> **Your task**:
Restate all of the data precisely, omitting nothing.

Plain-text document sources:
•••••
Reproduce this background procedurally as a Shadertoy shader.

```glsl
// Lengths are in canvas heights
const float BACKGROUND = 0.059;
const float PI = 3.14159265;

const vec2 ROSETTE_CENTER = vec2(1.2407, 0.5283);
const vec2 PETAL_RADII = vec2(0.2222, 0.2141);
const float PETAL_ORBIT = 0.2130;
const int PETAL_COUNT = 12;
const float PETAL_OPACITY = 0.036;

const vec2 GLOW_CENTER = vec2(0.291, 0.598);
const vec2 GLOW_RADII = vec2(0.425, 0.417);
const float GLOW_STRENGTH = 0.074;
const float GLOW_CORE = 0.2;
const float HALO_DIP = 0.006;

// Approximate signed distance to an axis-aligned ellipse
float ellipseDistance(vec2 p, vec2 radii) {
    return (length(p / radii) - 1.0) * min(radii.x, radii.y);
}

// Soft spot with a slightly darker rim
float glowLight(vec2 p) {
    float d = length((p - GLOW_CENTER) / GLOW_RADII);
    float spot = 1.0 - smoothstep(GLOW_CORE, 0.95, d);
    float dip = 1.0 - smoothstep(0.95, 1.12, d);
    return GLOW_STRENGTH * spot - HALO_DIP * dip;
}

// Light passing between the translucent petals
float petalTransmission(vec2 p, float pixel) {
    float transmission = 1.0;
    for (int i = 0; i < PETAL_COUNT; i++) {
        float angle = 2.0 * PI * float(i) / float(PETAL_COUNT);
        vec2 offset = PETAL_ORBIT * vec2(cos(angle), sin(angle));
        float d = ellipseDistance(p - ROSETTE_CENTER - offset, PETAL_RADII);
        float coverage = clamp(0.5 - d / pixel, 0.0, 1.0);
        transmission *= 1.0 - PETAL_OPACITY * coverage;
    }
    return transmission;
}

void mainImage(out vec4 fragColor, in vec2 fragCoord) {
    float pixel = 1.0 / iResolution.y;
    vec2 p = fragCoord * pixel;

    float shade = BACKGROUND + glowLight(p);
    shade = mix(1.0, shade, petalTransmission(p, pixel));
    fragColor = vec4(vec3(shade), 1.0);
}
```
•••••
> **Output for this task**:
Reproduce this background procedurally as a Shadertoy shader.

```glsl
// Lengths are in canvas heights
const float BACKGROUND = 0.059;
const float PI = 3.14159265;

const vec2 ROSETTE_CENTER = vec2(1.2407, 0.5283);
const vec2 PETAL_RADII = vec2(0.2222, 0.2141);
const float PETAL_ORBIT = 0.2130;
const int PETAL_COUNT = 12;
const float PETAL_OPACITY = 0.036;

const vec2 GLOW_CENTER = vec2(0.291, 0.598);
const vec2 GLOW_RADII = vec2(0.425, 0.417);
const float GLOW_STRENGTH = 0.074;
const float GLOW_CORE = 0.2;
const float HALO_DIP = 0.006;

// Approximate signed distance to an axis-aligned ellipse
float ellipseDistance(vec2 p, vec2 radii) {
    return (length(p / radii) - 1.0) * min(radii.x, radii.y);
}

// Soft spot with a slightly darker rim
float glowLight(vec2 p) {
    float d = length((p - GLOW_CENTER) / GLOW_RADII);
    float spot = 1.0 - smoothstep(GLOW_CORE, 0.95, d);
    float dip = 1.0 - smoothstep(0.95, 1.12, d);
    return GLOW_STRENGTH * spot - HALO_DIP * dip;
}

// Light passing between the translucent petals
float petalTransmission(vec2 p, float pixel) {
    float transmission = 1.0;
    for (int i = 0; i < PETAL_COUNT; i++) {
        float angle = 2.0 * PI * float(i) / float(PETAL_COUNT);
        vec2 offset = PETAL_ORBIT * vec2(cos(angle), sin(angle));
        float d = ellipseDistance(p - ROSETTE_CENTER - offset, PETAL_RADII);
        float coverage = clamp(0.5 - d / pixel, 0.0, 1.0);
        transmission *= 1.0 - PETAL_OPACITY * coverage;
    }
    return transmission;
}

void mainImage(out vec4 fragColor, in vec2 fragCoord) {
    float pixel = 1.0 / iResolution.y;
    vec2 p = fragCoord * pixel;

    float shade = BACKGROUND + glowLight(p);
    shade = mix(1.0, shade, petalTransmission(p, pixel));
    fragColor = vec4(vec3(shade), 1.0);
}
```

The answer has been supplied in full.